If one part of the system has been alienating the citizen with what are perceived to be unethical partners, untested technology, untrusted processes, mass retention of photos - or generally disproportionate intrusion into their lives they may be less inclined to assist when another part of the system needs their help.

And another aspect of this new surveillance relationship is to remember that citizen generated data may be unreliable, deliberately misleading or even maliciously intended.

Surveillance question – How would your surveillance relationship with the citizen be depicted by Banksy? You don’t need to spraypaint it on a wall but at least think about it.

You can’t do a surveillance conference without mentioning AI which brings me to the 4th and final thing from my first year. The importance of transparency and explainability. AI in surveillance comes in many forms and excites a mixture of fascination and fear. There are many reports of genies getting out of their bottles, the rise of the machines and a dystopian future running out of control.

The lawful and ethical application of AI is much wider than a surveillance issue – if you want a brilliant summary and haven’t already done so, maybe listen to the BBC Reith Lectures, also from last year.

But of all the use cases, novel applications and scare stories, just about the most terrifying thing I’ve come across in AI surveillance capability is this:

“Hello Barbie”

Forget Harpy and other ‘loitering munitions’ this is the most frightening thing I’ve seen in AI exploitation full stop.

An interactive doll produced for the English-speaking market, equipped with speech recognition systems and AI-based learning features, operating as an IoT device!

Mercifully this toy is no longer marketed owing to concerns about system and device security and you could run an entire conference on smart toys alone - but for now just think about the issues raised by having an interactive, AI-enabled doll connected to a developing child at one end and to the internet at the other. If you’re struggling to see why that is so ghastly from a surveillance perspective read Nicole Perlroth’s “This is How They Tell Me the World Ends”.

Back to transparency and explainability. I have heard people say the AI in their surveillance tech is just “too complicated” to explain, and that even their designers and programmers don’t really understand how it works.

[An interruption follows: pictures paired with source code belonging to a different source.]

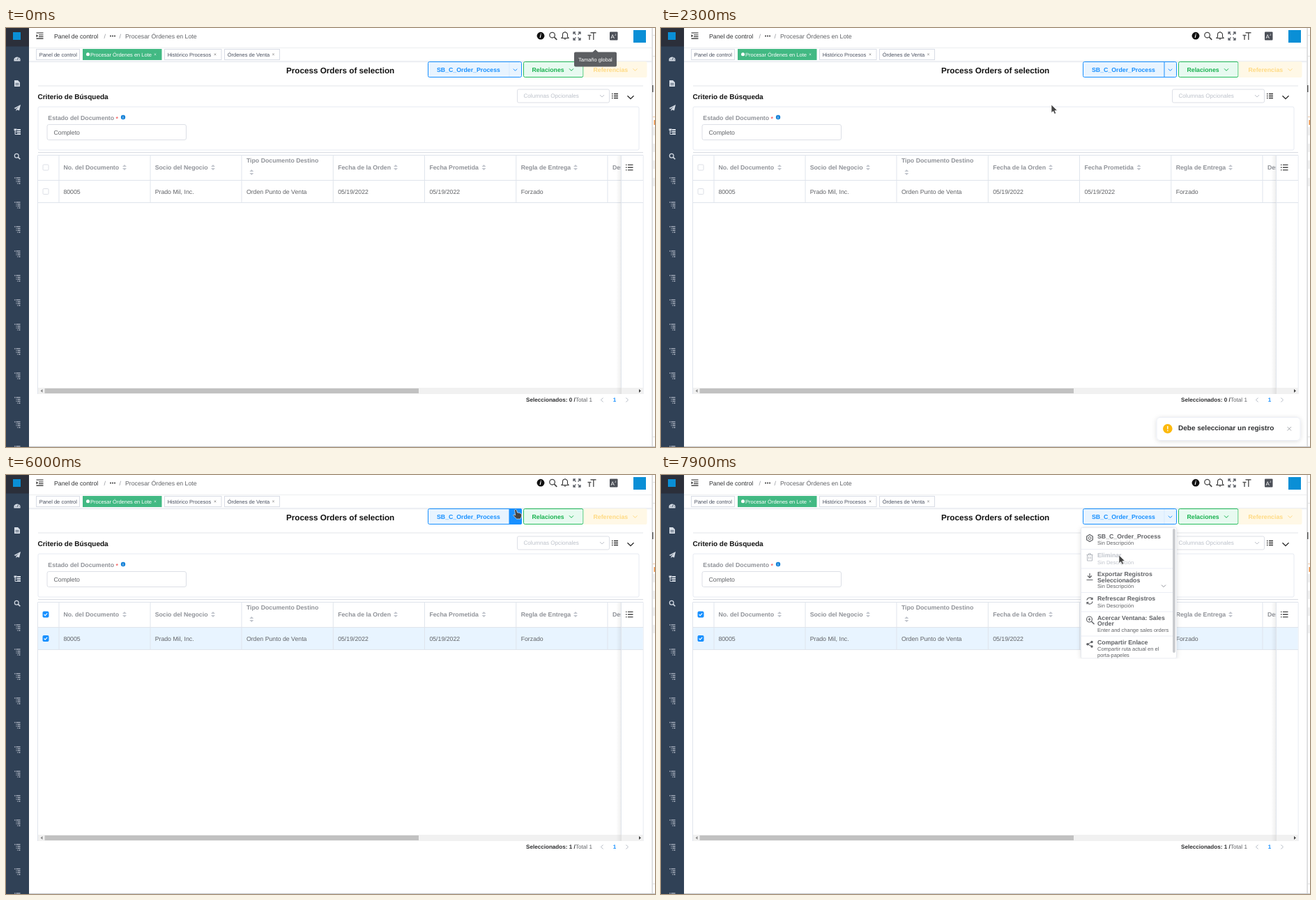
These frames come from a looping animation (931 by 601 pixels, 8000 ms). An HTML page:

```html
<!DOCTYPE html>
<html lang="es">
<head>
<meta charset="utf-8">
<title>Procesar Órdenes en Lote</title>
<style>
html, body { margin: 0; width: 100%; height: 100%; overflow: hidden; background: #fff; }
svg { display: block; }
text { font-family: "Liberation Sans", Arial, sans-serif; text-rendering: geometricPrecision; white-space: pre; }
</style>
</head>
<body>
<svg id="stage" width="931" height="601" viewBox="0 0 931 601"></svg>
<script>
const BLUE = '#1890ff', LINE = '#dfe4ec', GREY = '#606266', HEAD = '#909399';

// Markup helpers; text is placed by the middle of its capitals.
const rect = (x, y, w, h, fill, more = '') =>
  `<rect x="${x}" y="${y}" width="${w}" height="${h}" fill="${fill}" ${more}/>`;
const box = (x, y, w, h, fill, stroke, r = 2, more = '') =>
  rect(x + .5, y + .5, w - 1, h - 1, fill, `stroke="${stroke}" rx="${r}" ${more}`);
const text = (x, y, str, size = 8.75, fill = GREY, bold = false, more = '') =>
  `<text x="${x}" y="${y + size * .36}" font-size="${size}" fill="${fill}" ${bold ? 'font-weight="700"' : ''} ${more}>${str}</text>`;
const line = (d, stroke = LINE, width = 1, more = '') =>
  `<path d="${d}" fill="none" stroke="${stroke}" stroke-width="${width}" ${more}/>`;
const shape = (d, fill, more = '') => `<path d="${d}" fill="${fill}" ${more}/>`;
const dot = (x, y, r, fill, more = '') => `<circle cx="${x}" cy="${y}" r="${r}" fill="${fill}" ${more}/>`;
const group = (id, body, more = '') => `<g id="${id}" ${more}>${body}</g>`;
const chevron = (x, y, w, color, width = 1) => line(`M${x - w} ${y - w / 2}l${w} ${w}l${w} ${-w}`, color, width);
const cross = (x, y, s, color) => line(`M${x - s} ${y - s}l${2 * s} ${2 * s}m0 ${-2 * s}l${-2 * s} ${2 * s}`, color, .8);
const lens = (x, y, r, color, width) =>
  dot(x, y, r, 'none', `stroke="${color}" stroke-width="${width}"`) +
  line(`M${x + r * .75} ${y + r * .75}l${r} ${r}`, color, width * 1.3);
const listIcon = (x, y, w, color, gap = 3) => [-gap, 0, gap].map(d =>
  line(`M${x} ${y + d}h1.5m1.5 0h${w - 3}`, color, 1.3)).join('');
const sorter = (x, y) => shape(`M${x - 3} ${y - 1}l3 -3l3 3zM${x - 3} ${y + 1}l3 3l3 -3z`, '#c0c4cc');

function sidebar() {
  const c = '#d5dce5';
  let s = rect(0, 0, 33, 601, '#304156') + rect(0, 0, 33, 26.5, '#2b2f3a') + rect(10, 6, 11, 11, '#0a8fd6');
  s += shape('M11.5 47.5a4.7 4.7 0 1 1 9 0z', c) + line('M16 46l1.5-3.5M13.5 45h1M18.5 45h1', '#304156', .9);
  s += shape('M12 75h5l3 3v6h-8z', c) + line('M13.5 79.5h5M13.5 81.5h5', '#304156', .8);
  s += shape('M11.5 115l9.5-5l-2 8.5l-3-1.2l-1.5 2v-2.8l4-4l-5 3.6z', c);
  s += line('M13 145v7.5h3M13 149h3', c) + rect(11.5, 144.5, 4, 2.5, c) +
    [145, 148, 151].map(y => rect(16, y, 5, 2, c)).join('');
  s += lens(15.2, 183.2, 2.9, c, 1.2);
  for (let y = 219; y < 640; y += 35)
    s += line(`M12 ${y - 4}h1.5m1 0h6M14.5 ${y - 1.3}h1m1 0h4M14.5 ${y + 1.3}h1m1 0h4M16 ${y + 4}h1m1 0h2.5`, c, 1.1);
  return s;
}

function navbar() {
  const c = '#5a5e66';
  let s = line('M43.5 7h10M47 10h6.5M47 12.5h6.5M43.5 15.2h10', '#222', 1.2) + shape('M43.5 9.2l2.6 2l-2.6 2z', '#222');
  s += text(69, 11.5, 'Panel de control', 8.75, '#303133') + text(140.5, 11.5, '/', 8.75, HEAD) +
    [150, 153, 156].map(x => dot(x, 11.5, 1, '#303133')).join('') +
    text(162.5, 11.5, '/', 8.75, HEAD) + text(171, 11.5, 'Procesar Órdenes en Lote');
  s += dot(767, 11.2, 5.4, '#111') + text(765.6, 11.2, 'i', 8.5, '#fff', true, 'font-style="italic"');
  s += lens(783.6, 10.2, 3.8, '#444', 1.3);
  s += line('M797 14.5h10l-1.5-2v-3a3.5 3.5 0 0 0-7 0v3zM800.5 16h3M802 5v1', '#333', 1.1);
  s += line('M814 9v-3h3m4 0h3v3m0 5v3h-3m-4 0h-3v-3M814.5 6.5l3 3m3 0l3-3m0 10l-3-3m-3 0l-3 3', c, 1.3);
  s += line('M838.5 6.7h8M842.8 6v11M834.5 10.5h5M837 10v7', '#555', 1.4);
  s += rect(866, 5.5, 11.5, 12, '#4b4f57', 'rx="1"') + text(867.5, 12, 'A', 8, '#fff') + text(873.2, 9, 'z', 4.5, '#fff');
  s += rect(900, 3, 18, 18, '#0a8fd6');
  s += rect(33, 28, 893, 1, '#eceef0') + rect(33, 47.5, 893, 1, '#d8dce5') + rect(33, 48.5, 893, 1, '#f4f5f7');
  [[43, 63, 'Panel de control'], [110, 113.5, 'Procesar Órdenes en Lote'],
   [227, 82.5, 'Histórico Procesos'], [313, 80, 'Órdenes de Venta']].forEach(([x, w, name], i) => {
    const on = i == 1, ink = on ? '#fff' : '#495060';
    s += box(x, 30, w, 16, on ? '#42b983' : '#fff', on ? '#42b983' : '#d8dce5', 0);
    if (on) s += dot(117.5, 37.7, 2.5, '#fff');
    s += text(x + (on ? 11 : 4.7), 38.2, name, 7.5, ink);
    if (i) s += cross(x + w - 9.5, 37.8, 1.3, on ? '#cfeee0' : '#888');
  });
  return s;
}

function buttons() {
  return text(402, 60.5, 'Process Orders of selection', 11.7, '#111', true) +
    box(605, 48, 135, 23, '#e8f4ff', BLUE) +
    rect(721.5, 49, 1, 21, '#d5eaff', 'id="divider"') +
    rect(605, 48, 117, 23, BLUE, 'id="mainHover" rx="2"') +
    text(618, 59.5, 'SB_C_Order_Process', 8.75, BLUE, true, 'id="mainLabel"') +
    rect(722, 48, 18, 23, BLUE, 'id="dropHover" rx="2"') +
    chevron(730.5, 60, 2.7, BLUE) +
    box(742, 48, 86.5, 23, '#e7faf0', '#26bd5c') + text(754.5, 59.5, 'Relaciones', 8.75, '#17b24e', true) +
    chevron(811, 59.8, 3, '#17b24e') +
    rect(828.5, 48, 91, 23, '#fff8e6', 'rx="2"') + text(842.5, 59.5, 'Referencias', 8.75, '#ffda83', true) +
    chevron(902.5, 59.8, 3, '#ffda83');
}

function criteria() {
  return rect(46, 82.5, 868, 1, '#e3e5e9') +
    text(45.5, 98.8, 'Criterio de Búsqueda', 10, '#111', true) +
    box(733, 87.5, 133, 20, '#fff', '#dcdfe6') + text(742.5, 97.5, 'Columnas Opcionales', 8.125, '#bcc1ca') +
    chevron(855, 97.5, 3, '#c0c4cc') + listIcon(869, 97.5, 9, '#333') + chevron(896, 99.5, 4.5, '#222', 1.2) +
    box(45.5, 112.5, 863, 63, '#fff', '#e6eaf2') +
    text(60.3, 129.3, 'Estado del Documento', 8.75, HEAD, true) + text(157.5, 130, '*', 8.75, '#f56c6c', true) +
    dot(168, 128, 3.2, '#1682d8') + text(167.2, 128, 'i', 5, '#fff', true) +
    box(58.5, 138, 200.5, 23, '#fff', '#dcdfe6', 2.5) + text(68.5, 149.7, 'Completo');
}

const checkbox = (id, y) => box(52.5, y - 4.5, 9, 9, '#fff', '#dcdfe6', 1.2, `id="${id}"`) +
  line(`M54.6 ${y}l1.6 1.7l3 -3.3`, '#fff', 1.1);

function table() {
  let s = rect(46, 178, 868, 1, '#d9dce2') + rect(46, 218.5, 868, 32, '#fff', 'id="row"');
  s += line('M45.5 525V182.5H914V525M46 218.5H914M46 250.5H914');
  for (const x of [76, 207, 338, 469.3, 600.5, 731.8, 863]) s += line(`M${x} 182.5V250.5`);
  s += checkbox('checkAll', 200) + checkbox('checkRow', 234.5);
  const heads = ['No. del Documento', 'Socio del Negocio', '', 'Fecha de la Orden', 'Fecha Prometida', 'Regla de Entrega', 'Des'];
  const cells = ['80005', 'Prado Mil, Inc.', 'Orden Punto de Venta', '05/19/2022', '05/19/2022', 'Forzado'];
  const carets = [170, 297, 0, 559, 685.5, 817];
  heads.forEach((name, i) => {
    const x = 82.4 + i * 131.25;
    s += text(x, 200.2, name, 8.75, HEAD, true) + text(x, 234.5, cells[i] || '');
    if (carets[i]) s += sorter(carets[i], 200);
  });
  s += text(344.9, 189.7, 'Tipo Documento Destino', 8.75, HEAD, true) + sorter(352.3, 207);
  // Fixed column on the right
  s += rect(875, 183, 8, 333, 'url(#edge)') + rect(882.5, 183, 31, 333, '#fff') +
    rect(882.5, 219, 31, 31.5, '#fff', 'id="rowFixed"') + line('M882.5 218.5H914M882.5 250.5H914M882.5 183V516') +
    listIcon(889, 200, 10.5, '#444', 3.7);
  s += rect(46, 516, 868, 9, '#f1f1f1') + rect(55.5, 517, 536.5, 7, '#c1c1c1') +
    shape('M52.5 518v5l-3-2.5z', '#888') + shape('M908 518v5l3-2.5z', '#444') +
    rect(875, 516, 8, 9, 'url(#edge)');
  s += text(746, 533.5, 'Seleccionados: <tspan id="count">0</tspan> /', 8.125, '#303133', true) + text(817, 533.5, 'Total 1', 8.125) +
    line('M856.5 530.5l-3 3l3 3', '#b4bac4') + text(870.7, 533.5, '1', 8.125, BLUE, true) + line('M889.5 530.5l3 3l-3 3', '#b4bac4');
  return s;
}

const notice = () =>
  rect(711, 558.5, 206, 33, '#fff', 'rx="5" stroke="#ebeef5" filter="url(#shadow)"') +
  dot(726.8, 574.7, 6.8, '#fcb90d') + line('M726.8 571v4.5m0 1.3v1.4', '#fff', 1.4) +
  text(742, 573, 'Debe seleccionar un registro', 10, '#303133', true) + cross(901.3, 574.8, 2.7, HEAD);

function menu() {
  let s = rect(602.5, 75.5, 137, 187.5, '#fff', 'rx="2" stroke="#e6e9ef" filter="url(#shadow)"');
  for (const y of [106, 133.5, 168, 195.5, 230.5]) s += rect(603, y, 131, 1, '#ebeef5');
  const item = (y, name, y2, sub, ink = GREY) =>
    name.split('|').map((part, i) => text(626, y + i * 8.8, part, 8.75, ink, true)).join('') +
    sub.split('|').map((part, i) => text(626, y2 + i * 8.8, part, 7.5, ink)).join('');
  s += item(88, 'SB_C_Order_Process', 97.5, 'Sin Descripción') +
    item(115.3, 'Eliminar', 125, 'Sin Descripción', '#c0c4cc') +
    item(142.3, 'Exportar Registros|Seleccionados', 159.5, 'Sin Descripción') +
    item(177.3, 'Refrescar Registros', 187, 'Sin Descripción') +
    item(204.5, 'Acercar Ventana: Sales|Order', 222, 'Enter and change sales orders') +
    item(239.7, 'Compartir Enlace', 249.3, 'Compartir ruta actual en el|porta-papeles');
  s += line('M615 85.5l4.3 2.5v5l-4.3 2.5l-4.3-2.5v-5z', GREY, 1.3) + dot(615, 90.5, 1.9, 'none', `stroke="${GREY}"`);
  s += line('M610.5 114.5h9m-8 0v8.5h7v-8.5m-5 0v-1.8h3v1.8m-2.8 2.5v3.5m2.5 -3.5v3.5', '#b4b8bf');
  s += line('M615 141v6.5m-3-3l3 3l3-3M610.5 150.5h9', GREY, 1.2);
  s += line('M611 179.5a4.2 4.2 0 0 1 7.8-1.5m.2-2.2v2.6h-2.6M619 181.5a4.2 4.2 0 0 1-7.8 1.5m-.2 2.2v-2.6h2.6', GREY, 1.2);
  s += lens(614.5, 207, 4, GREY, 1.1) + line('M612.5 207h4m-2-2v4', GREY);
  s += line('M618 239.5l-6 3.2l6 3.2', GREY) + dot(618, 239.5, 1.7, GREY) + dot(612, 242.7, 1.8, GREY) + dot(618, 246, 1.7, GREY);
  return s + chevron(721, 159.2, 3, HEAD) + rect(734, 77, 3.8, 178, '#c9cbcf', 'rx="1.9"');
}

// Neighbouring window, seen as a strip at the right edge
const backdrop = () => rect(926, 0, 5, 601, '#fff') + rect(926.5, 0, 1.2, 601, '#c9cbce') +
  [10, 40, 586].map(y => rect(928, y, 3, 1, '#e3e3e3')).join('') + rect(927, 82, 1.5, 10, '#555') +
  rect(928, 127, 3, 1, '#f3c9a6') + rect(929.5, 132, 1.5, 7, '#ee9448') +
  [142, 166, 190, 215].map(y => rect(928, y, 3, 12, '#f1f1f1')).join('') + rect(33, 600, 898, 1, '#c4c7cb');

const ARROW = 'M0 0V11.5L2.7 9.3L4.5 13.3L6.6 12.3L4.8 8.6L8.3 8.2Z';
const HAND = 'M3.5.6Q4.8 0 5.4 1.4L6.6 5Q9.6 4.8 12 6.6Q13 7.6 12.6 10L11 14H5.6L.8 9.3Q.2 8 1.7 7.9L3.7 8.8L2.6 2Q2.6 1 3.5.6Z';

stage.innerHTML = `<defs>
  <filter id="shadow" x="-20%" y="-30%" width="140%" height="160%"><feDropShadow dx="0" dy="1.2" stdDeviation="3.2" flood-opacity=".13"/></filter>
  <linearGradient id="edge"><stop stop-color="#000" stop-opacity="0"/><stop offset="1" stop-color="#000" stop-opacity=".07"/></linearGradient>
  <clipPath id="page"><path d="M0 0H926V601H0z"/></clipPath>
  <clipPath id="menuClip"><path d="M590 70H752V263.5H590z"/></clipPath></defs>` +
  rect(0, 0, 931, 601, '#fff') + navbar() + buttons() + criteria() + table() + sidebar() + backdrop() +
  `<g clip-path="url(#page)">${group('notice', notice())}</g>` +
  group('menu', menu(), 'clip-path="url(#menuClip)"') +
  group('tip', shape('M815 36.5q0-2 2-2h24.5l4-3.5l4 3.5h24.5q2 0 2 2v17q0 2-2 2h-57q-2 0-2-2z', '#5c5e62') +
    text(821, 45, 'Tamaño global', 7.5, '#fff')) +
  shape(ARROW, '#444', 'id="pointer" stroke="#fff" stroke-width=".6"');

// Pointer stops: time, x, y, and 1 for the hand
const stops = [
  [300, 820, 214], [400, 790, 180], [500, 760, 150], [600, 735, 118], [700, 715, 90], [800, 706, 74], [900, 700, 63, 1], [1000, 698, 60, 1],
  [2200, 690, 74], [2300, 560, 110], [2400, 330, 180], [2500, 120, 238], [2600, 56, 248], [3000, 53, 238, 1], [3200, 52, 230, 1],
  [3300, 58.5, 218], [3500, 57, 224], [3700, 58, 219], [3900, 55, 229, 1], [4100, 52, 229, 1], [4200, 54, 229, 1],
  [4700, 328, 163], [4900, 409, 152], [5100, 560, 125], [5200, 705, 97], [5400, 715, 72], [5500, 727, 49, 1],
  [6600, 690, 102, 1], [6800, 663, 141, 1], [7000, 656, 198, 1], [7100, 655, 212, 1], [7200, 653, 227, 1],
  [7400, 652, 232, 1], [7600, 653, 236, 1], [7800, 654, 170, 1], [7900, 657, 115]
];

const $ = id => document.getElementById(id);
const set = (id, attrs) => { for (const k in attrs) $(id).setAttribute(k, attrs[k]); };
const show = (id, amount) => set(id, { opacity: +amount });

function draw(now) {
  const t = Math.floor(now % 8000 / 100) * 100;
  const within = (a, b) => t >= a && t < b;
  const picked = t >= 4400, hover = within(2400, 3500) || within(3700, 4400);
  const mainOn = within(900, 2200);

  show('tip', t < 300 ? 1 : t < 400 ? .4 : 0);
  show('mainHover', mainOn);
  set('mainLabel', { fill: mainOn ? '#fff' : BLUE });
  set('divider', { fill: within(900, 3500) || within(5500, 6600) ? BLUE : '#d5eaff' });
  show('dropHover', within(5500, 6600));

  const rowFill = picked ? '#e8f4ff' : hover ? '#f5f7fa' : '#fff';
  set('row', { fill: rowFill });
  set('rowFixed', { fill: rowFill });
  const mark = on => ({ fill: picked ? BLUE : '#fff', stroke: picked || on ? BLUE : '#dcdfe6' });
  set('checkAll', mark(false));
  set('checkRow', mark(hover && t >= 2600));
  $('count').textContent = +picked;

  const slide = t < 1700 ? 93 * .3 ** ((t - 1400) / 100) : 0;
  set('notice', { transform: `translate(${slide})`, opacity: within(1400, 5700) ? 1 : t == 5700 ? .5 : within(5800, 6000) ? .05 : 0 });

  const grow = t < 6300 ? .75 : 1;
  set('menu', { transform: `translate(0 ${75.5 * (1 - grow)}) scale(1 ${grow})`, opacity: t < 6100 ? 0 : grow });

  const stop = stops.findLast(s => s[0] <= t);
  show('pointer', !!stop);
  if (stop) set('pointer', { d: stop[3] ? HAND : ARROW, transform: `translate(${stop[1]} ${stop[2]})` });
}

const start = performance.now();
(function frame() {
  draw(performance.now() - start);
  requestAnimationFrame(frame);
})();
</script>
</body>
</html>
```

Well, if you’re spending the public’s money on it and you’re abiding by your legal obligations to demonstrate that you’ve avoided bias - and discrimination - that won’t do. If you’re relying on automated decision-making that won’t do, and if you’re claiming ethics to be at the heart of your every decision, you’ll need to prove ethical functioning of your AI.

Transparency and explainability are two keystones of public accountability – if your tech is too opaque or unintelligible for the citizen who’s funding it - and purportedly benefiting from it, the problem isn’t the citizen.

Surveillance question – How have you assured yourselves that all your AI-equipped, internet connected devices used for continuous and invasive monitoring, such as video surveillance are secure?

What about all your other data-intensive systems that collect mobility data and drive behavioural information (GPS; Wi-Fi tracking devices; RFID technology; Intelligent Transport Systems and “event data recorder” devices)?

In summary - here’s what I’ve learned over the last year:

  1. There’s a significant element of data protection and human rights engaged in biometric surveillance. But it’s not just data protection – any more than facial recognition is just photography or DNA sampling is just chemistry.
  2. Be careful whose corporate company you keep - Conduct ethical pen tests as often - and sincerely - as your technical ones - and be as attentive to the ethical standards of your contractors as you are to your own.
  3. Take care with your Surveillance Relationship with the citizen – you’re going to need each other. Remember - you’re only a part of a much larger system of surveillance capability - no one wants to be responsible for the weakest part of that ecosystem. Look after your bit.
  4. Never connect dolls to the internet.

Biometrics and Surveillance Camera Commissioner
Professor Fraser Sampson